Kelly Stevens (Principal Investigator) is an Assistant Professor in the Departments of Bioengineering and Pathology at the University of Washington. Kelly received a B.S. in Biomedical Engineering from the University of Wisconsin-Madison, a Ph.D. in Bioengineering from the University of Washington, and postdoctoral training at Massachusetts Institute of Technology. Her work bridges several facets of regenerative medicine, including pluripotent stem cell biology, transplantation, tissue engineering, and micro/nanofabrication. In particular, she has made several seminal contributions in the development of complex multicellular tissues for organ repair, with increasing focus on enhancing tissue function, microvascularization, and organization. Some examples include the construction of functional scaffold-free cardiac tissue from pluripotent stem cells, the subsequent ‘pre-vascularization’ of these tissues using the intrinsic capacity of microvascular cells to self-organize, and the geometric control of multicellular patterning for optimal parenchymal function and microvascular ingrowth after implantation.

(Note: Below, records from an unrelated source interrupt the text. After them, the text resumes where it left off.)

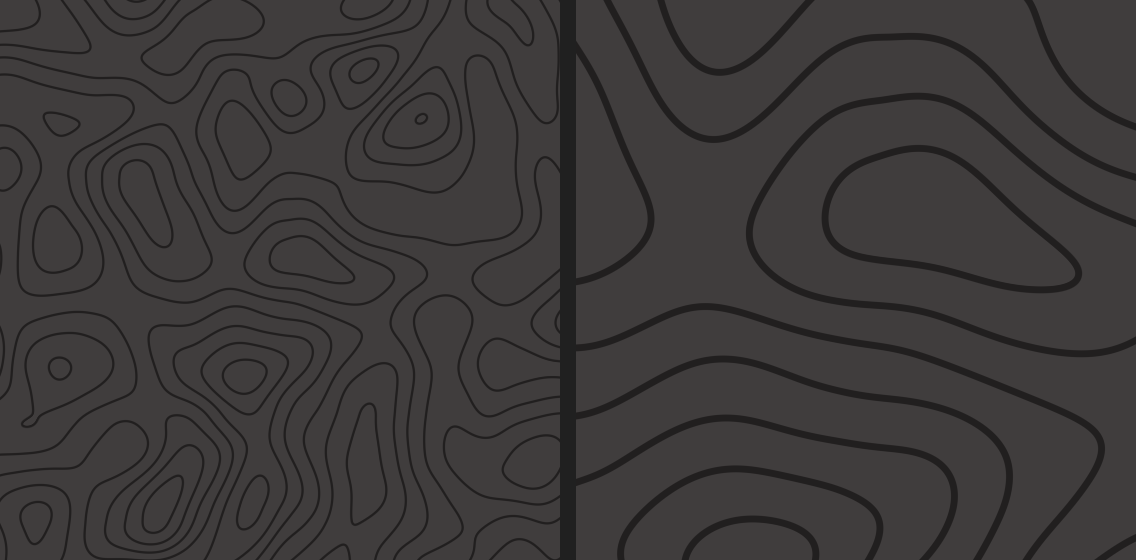
Left, the full canvas; right, a detail of the centre.
This pattern is drawn by a Shadertoy shader. Its source:

```glsl
#define GROUND vec3(0.25, 0.24, 0.24)
#define INK vec3(0.13, 0.12, 0.12)
#define HILL_FREQ 5.0      // hills and hollows across the canvas
#define LEVEL_STEP 0.165   // height between contour lines
#define LINE_WIDTH 0.0041
#define BEND_FREQ 3.0      // broad bending of the terrain
#define BEND_AMOUNT 0.08
#define KINK_FREQ 9.0      // small irregularities along the lines
#define KINK_AMOUNT 0.013
#define SEED vec2(17.3, 41.7)

float hash(vec2 p) {
    vec3 q = fract(p.xyx * 0.1031);
    q += dot(q, q.yzx + 33.33);
    return fract((q.x + q.y) * q.z);
}

// Slope of a random unit direction at one lattice corner
float cornerSlope(vec2 cell, vec2 offset) {
    float angle = 6.28318 * hash(cell);
    return dot(vec2(cos(angle), sin(angle)), offset);
}

float gradientNoise(vec2 p) {
    vec2 cell = floor(p), f = p - cell;
    vec2 fade = f * f * f * (f * (f * 6.0 - 15.0) + 10.0);
    vec2 e = vec2(1.0, 0.0);
    float low = mix(cornerSlope(cell, f), cornerSlope(cell + e.xy, f - e.xy), fade.x);
    float high = mix(cornerSlope(cell + e.yx, f - e.yx), cornerSlope(cell + e.xx, f - e.xx), fade.x);
    return mix(low, high, fade.y);
}

vec2 noisePair(vec2 p) {
    return vec2(gradientNoise(p + 71.4), gradientNoise(p + 138.9));
}

// Terrain height: smooth hills on a bent and kinked plane
float height(vec2 p) {
    vec2 bent = p + BEND_AMOUNT * noisePair(p * BEND_FREQ + SEED);
    bent += KINK_AMOUNT * noisePair(p * KINK_FREQ + SEED.yx);
    return gradientNoise(bent * HILL_FREQ + SEED);
}

void mainImage(out vec4 fragColor, in vec2 fragCoord) {
    vec2 p = fragCoord / iResolution.y;
    float pixel = 1.0 / iResolution.y;

    // Terrain slope by central differences
    vec2 e = vec2(0.001, 0.0);
    vec2 slope = vec2(height(p + e.xy) - height(p - e.xy),
                      height(p + e.yx) - height(p - e.yx)) / (2.0 * e.x);

    // Distance to the nearest contour, in canvas units
    float level = height(p) / LEVEL_STEP;
    float toContour = abs(fract(level) - 0.5) * LEVEL_STEP;
    float dist = toContour / max(length(slope), 0.01);

    // Even line width with soft edges
    float edge = 0.7 * pixel;
    float ink = 1.0 - smoothstep(-edge, edge, dist - 0.5 * LINE_WIDTH);
    fragColor = vec4(mix(GROUND, INK, ink), 1.0);
}
```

Mary Regier (Postdoc) is currently a senior fellow in the Departments of Bioengineering at the University of Washington. Mary received her B.S. and M.S. in Biological Systems Engineering from the University of Nebraska Lincoln and her Ph.D. in Biomedical Engineering at the University of Wisconsin-Madison. Mary has created structured in vitro culture models using native tissue-inspired principles and microfluidics, and has also developed methods for delivering patterned soluble signals to cell populations in culture. She is interested in utilizing pluripotent stem cells and morphogenic factor patterning to recreate and influence developmental and regenerative processes in vitro, and is interested in investigating methods for augmenting tissue regeneration in in vivo.
Chelsea Fortin (Graduate student) grew up in Rumford, ME and received her Bachelor's degree in biology with a specialization in cell biology, molecular biology, and genetics from Boston University in 2014. After graduation, she focused on building and characterising expandable, engineered satellite livers for use in regenerative medicine under the guidance of Kelly Stevens and Sangeeta Bhatia. She is currently a PhD student in UW's Molecular Medicine and Mechanisms of Disease program and is interested in using biochemistry and bioengineering tools to study liver regeneration and disease.
Jonathan Mene (Undergraduate student) is currently an undergraduate student in the Department of Bioengineering at the University of Washington. Jonathan is working to develop new methods for building artificial engineered tissues. Recently Jonathan has become part of UW's GenOM Project and is involved with ASUW. Outside of class, Jonathan enjoys playing piano and running.